§ **WORK ORDER**: Copy each line below that has "white".
---------- DATA SHOWN ----------
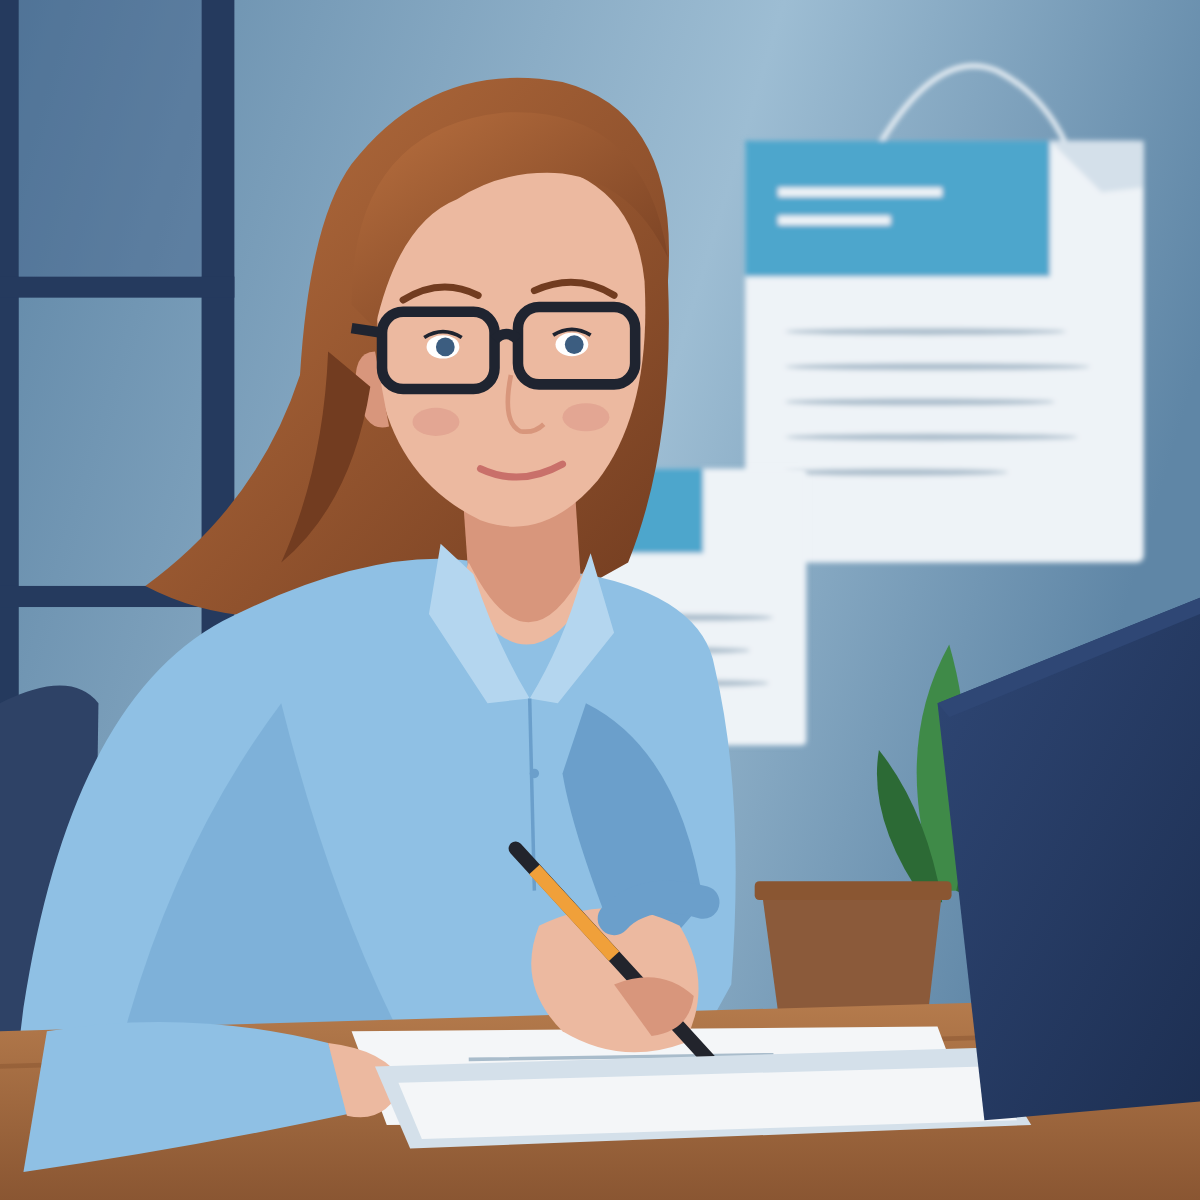
<!DOCTYPE html>
<html lang="en">
<head>
<meta charset="utf-8">
<title>Focused Writer at Desk</title>
<style>
  :root {
    --wall-dark: #5f86a6;
    --wall-light: #9dbdd3;
    --frame-navy: #253a5e;
    --frame-navy-light: #34507a;
    --card-white: #eef3f7;
    --card-shade: #d4e0ea;
    --card-blue: #4ea6cc;
    --card-line: #a9bccb;
    --hair: #98552f;
    --hair-dark: #723c20;
    --hair-light: #b9703f;
    --skin: #ecb9a0;
    --skin-shade: #d8967c;
    --lip: #c9706a;
    --glasses: #1f2430;
    --eye: #3c5d80;
    --shirt: #8fc0e4;
    --shirt-shade: #6b9fcb;
    --shirt-light: #b4d6ef;
    --chair: #2e4266;
    --desk: #b67c4d;
    --desk-edge: #8a5632;
    --paper: #f4f6f8;
    --laptop: #1d2f52;
    --laptop-edge: #2f4775;
    --pen: #22242c;
    --pen-grip: #f0a03a;
    --leaf: #3f8a48;
    --leaf-dark: #2c6a35;
    --pot: #8b5a3a;
  }
  html, body { margin: 0; padding: 0; overflow: hidden; }
  body { width: 1200px; height: 1200px; background: var(--wall-dark); }
  .scene { display: block; width: 1200px; height: 1200px; }
</style>
</head>
<body>
<svg class="scene" viewBox="0 0 512 512" xmlns="http://www.w3.org/2000/svg" role="img" aria-label="A woman with glasses writing at her desk beside a laptop">
  <defs>
    <linearGradient id="wallGradient" x1="0" y1="0" x2="1" y2="0.3">
      <stop offset="0" stop-color="var(--wall-dark)"/>
      <stop offset="0.6" stop-color="var(--wall-light)"/>
      <stop offset="1" stop-color="var(--wall-dark)"/>
    </linearGradient>
    <linearGradient id="deskGradient" x1="0" y1="0" x2="0" y2="1">
      <stop offset="0" stop-color="var(--desk)"/>
      <stop offset="1" stop-color="var(--desk-edge)"/>
    </linearGradient>
    <linearGradient id="hairGradient" x1="0" y1="0" x2="1" y2="1">
      <stop offset="0" stop-color="var(--hair-light)"/>
      <stop offset="1" stop-color="var(--hair-dark)"/>
    </linearGradient>
    <linearGradient id="laptopGradient" x1="0" y1="0" x2="1" y2="1">
      <stop offset="0" stop-color="var(--laptop-edge)"/>
      <stop offset="1" stop-color="var(--laptop)"/>
    </linearGradient>
    <filter id="softBlur"><feGaussianBlur stdDeviation="1.2"/></filter>
    <g id="textLine"><rect width="1" height="3" rx="1.5" fill="var(--card-line)"/></g>
  </defs>

  <!-- wall -->
  <rect class="wall" width="512" height="512" fill="url(#wallGradient)"/>

  <!-- window frame -->
  <g class="window-frame" fill="var(--frame-navy)">
    <rect x="0" y="0" width="8" height="330"/>
    <rect x="86" y="0" width="14" height="300"/>
    <rect x="0" y="118" width="100" height="9"/>
    <rect x="0" y="250" width="100" height="9"/>
    <rect x="8" y="0" width="78" height="118" fill="var(--frame-navy-light)" opacity="0.35"/>
  </g>

  <!-- hanging note card -->
  <g class="note-card" filter="url(#softBlur)">
    <path d="M375 62 Q400 20 425 30 Q445 40 455 62" fill="none" stroke="var(--card-white)" stroke-width="2"/>
    <rect x="318" y="60" width="170" height="180" rx="3" fill="var(--card-white)"/>
    <rect x="318" y="60" width="130" height="58" fill="var(--card-blue)"/>
    <path d="M448 60 L488 60 L488 80 L470 82 Z" fill="var(--card-shade)"/>
    <rect x="332" y="80" width="70" height="4" fill="var(--card-white)"/>
    <rect x="332" y="92" width="48" height="4" fill="var(--card-white)"/>
    <use href="#textLine" transform="translate(335 140) scale(120 1)"/>
    <use href="#textLine" transform="translate(335 155) scale(130 1)"/>
    <use href="#textLine" transform="translate(335 170) scale(115 1)"/>
    <use href="#textLine" transform="translate(335 185) scale(125 1)"/>
    <use href="#textLine" transform="translate(335 200) scale(95 1)"/>
  </g>

  <!-- small pinned note -->
  <g class="pinned-note" filter="url(#softBlur)">
    <rect x="232" y="200" width="112" height="118" rx="2" fill="var(--card-white)"/>
    <rect x="232" y="200" width="68" height="36" fill="var(--card-blue)"/>
    <use href="#textLine" transform="translate(250 262) scale(80 1)"/>
    <use href="#textLine" transform="translate(250 276) scale(70 1)"/>
    <use href="#textLine" transform="translate(250 290) scale(78 1)"/>
  </g>

  <!-- potted plant -->
  <g class="plant">
    <path d="M400 380 Q380 320 405 275 Q418 320 410 380 Z" fill="var(--leaf)"/>
    <path d="M408 380 Q425 300 440 290 Q445 340 418 385 Z" fill="var(--leaf-dark)"/>
    <path d="M395 385 Q370 350 375 320 Q395 345 402 385 Z" fill="var(--leaf-dark)"/>
    <path d="M410 385 Q440 350 455 345 Q445 375 418 392 Z" fill="var(--leaf)"/>
    <path d="M325 380 L402 380 L396 432 L332 432 Z" fill="var(--pot)"/>
    <rect x="322" y="376" width="84" height="8" rx="2" fill="var(--desk-edge)"/>
  </g>

  <!-- chair back -->
  <path class="chair" d="M0 300 Q30 285 42 300 L40 440 L0 450 Z" fill="var(--chair)"/>

  <!-- woman -->
  <g class="woman">
    <!-- hair behind -->
    <path class="hair-back" d="M150 70 Q185 25 240 35 Q290 48 285 120 Q288 190 268 240 L250 250 L200 240 L150 260 Q100 270 62 250 Q110 215 128 160 Q132 95 150 70 Z" fill="url(#hairGradient)"/>
    <!-- torso -->
    <path class="shirt" d="M95 265 Q160 232 205 240 L250 245 Q300 255 305 285 Q318 340 312 420 L290 460 L20 512 L0 512 L10 430 Q30 300 95 265 Z" fill="var(--shirt)"/>
    <path d="M120 300 Q140 380 170 440 L40 500 Q60 380 120 300 Z" fill="var(--shirt-shade)" opacity="0.45"/>
    <!-- neck -->
    <path class="neck" d="M197 205 L245 205 L248 250 Q225 285 200 248 Z" fill="var(--skin-shade)"/>
    <path d="M200 240 Q225 290 250 242 L253 250 Q225 300 196 250 Z" fill="var(--skin)"/>
    <!-- collar -->
    <path class="collar" d="M188 232 L202 245 Q212 275 226 298 L208 300 L183 262 Z" fill="var(--shirt-light)"/>
    <path d="M252 236 L262 270 L238 300 L226 298 Q240 275 248 247 Z" fill="var(--shirt-light)"/>
    <path d="M226 298 L228 380" stroke="var(--shirt-shade)" stroke-width="1.5"/>
    <circle cx="228" cy="330" r="2" fill="var(--shirt-shade)"/>
    <!-- face -->
    <path class="face" d="M160 110 Q165 70 215 68 Q270 70 275 120 Q278 175 255 205 Q232 232 205 222 Q170 205 162 165 Z" fill="var(--skin)"/>
    <path d="M160 150 Q150 150 152 168 Q156 185 166 182 Z" fill="var(--skin-shade)"/>
    <!-- hair front -->
    <path class="hair-fringe" d="M150 130 Q150 55 215 48 Q275 45 285 110 Q270 78 240 74 Q215 72 195 85 Q170 95 160 140 Z" fill="url(#hairGradient)"/>
    <path d="M140 150 Q138 200 120 240 Q150 215 158 165 Z" fill="var(--hair-dark)"/>
    <!-- brows -->
    <path d="M172 128 Q188 118 204 126" stroke="var(--hair-dark)" stroke-width="3" fill="none" stroke-linecap="round"/>
    <path d="M228 124 Q246 116 262 126" stroke="var(--hair-dark)" stroke-width="3" fill="none" stroke-linecap="round"/>
    <!-- eyes -->
    <ellipse cx="189" cy="148" rx="7" ry="5" fill="#fff"/>
    <circle cx="190" cy="148" r="4" fill="var(--eye)"/>
    <ellipse cx="244" cy="147" rx="7" ry="5" fill="#fff"/>
    <circle cx="245" cy="147" r="4" fill="var(--eye)"/>
    <path d="M181 144 Q189 139 197 144 M236 143 Q244 138 252 143" stroke="var(--glasses)" stroke-width="1.6" fill="none"/>
    <!-- glasses -->
    <g class="glasses" fill="none" stroke="var(--glasses)" stroke-width="4.5">
      <rect x="163" y="133" width="48" height="33" rx="9"/>
      <rect x="221" y="131" width="50" height="33" rx="9"/>
      <path d="M211 145 Q216 140 221 145"/>
      <path d="M163 142 L150 140"/>
    </g>
    <!-- nose and mouth -->
    <path d="M218 160 Q214 180 222 184 Q228 185 232 181" stroke="var(--skin-shade)" stroke-width="2" fill="none"/>
    <path d="M205 200 Q222 208 240 198" stroke="var(--lip)" stroke-width="3" fill="none" stroke-linecap="round"/>
    <ellipse cx="186" cy="180" rx="10" ry="6" fill="var(--lip)" opacity="0.25"/>
    <ellipse cx="250" cy="178" rx="10" ry="6" fill="var(--lip)" opacity="0.25"/>
    <!-- writing arm -->
    <path class="arm" d="M250 300 Q290 320 300 385 L270 420 Q245 360 240 330 Z" fill="var(--shirt-shade)"/>
  </g>

  <!-- desk -->
  <path class="desk" d="M0 440 L512 425 L512 512 L0 512 Z" fill="url(#deskGradient)"/>
  <path d="M0 455 L512 440" stroke="var(--desk-edge)" stroke-width="2" opacity="0.5"/>

  <!-- paper on desk -->
  <path class="paper" d="M150 440 L400 438 L415 478 L165 480 Z" fill="var(--paper)"/>
  <path d="M200 452 L330 450 M210 462 L300 461" stroke="var(--card-line)" stroke-width="1.5"/>

  <!-- left forearm and hand -->
  <path class="forearm-left" d="M20 440 Q80 430 140 445 L150 475 Q80 490 10 500 Z" fill="var(--shirt)"/>
  <path d="M140 445 Q165 448 172 462 Q165 480 148 476 Z" fill="var(--skin)"/>

  <!-- writing hand and pen -->
  <g class="writing-hand">
    <path d="M230 395 Q260 380 290 395 Q305 420 292 445 Q265 455 240 440 Q220 420 230 395 Z" fill="var(--skin)"/>
    <path d="M220 362 L305 455" stroke="var(--pen)" stroke-width="6" stroke-linecap="round"/>
    <path d="M228 371 L262 408" stroke="var(--pen-grip)" stroke-width="6"/>
    <path d="M262 420 Q282 412 296 425 Q294 440 278 442 Z" fill="var(--skin-shade)"/>
    <path d="M300 385 Q275 378 262 392" stroke="var(--shirt-shade)" stroke-width="14" stroke-linecap="round"/>
  </g>

  <!-- laptop -->
  <g class="laptop">
    <path d="M160 455 L420 447 L440 480 L175 490 Z" fill="var(--card-shade)"/>
    <path d="M170 462 L420 455 L434 478 L180 486 Z" fill="var(--paper)"/>
    <path d="M400 300 L512 255 L512 470 L420 478 Z" fill="url(#laptopGradient)"/>
    <path d="M400 300 L512 255 L512 262 L405 306 Z" fill="var(--laptop-edge)"/>
  </g>
</svg>
</body>
</html>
----------
§ **ANSWER AREA**:
    --card-white: #eef3f7;
    <path d="M375 62 Q400 20 425 30 Q445 40 455 62" fill="none" stroke="var(--card-white)" stroke-width="2"/>
    <rect x="318" y="60" width="170" height="180" rx="3" fill="var(--card-white)"/>
    <rect x="332" y="80" width="70" height="4" fill="var(--card-white)"/>
    <rect x="332" y="92" width="48" height="4" fill="var(--card-white)"/>
    <rect x="232" y="200" width="112" height="118" rx="2" fill="var(--card-white)"/>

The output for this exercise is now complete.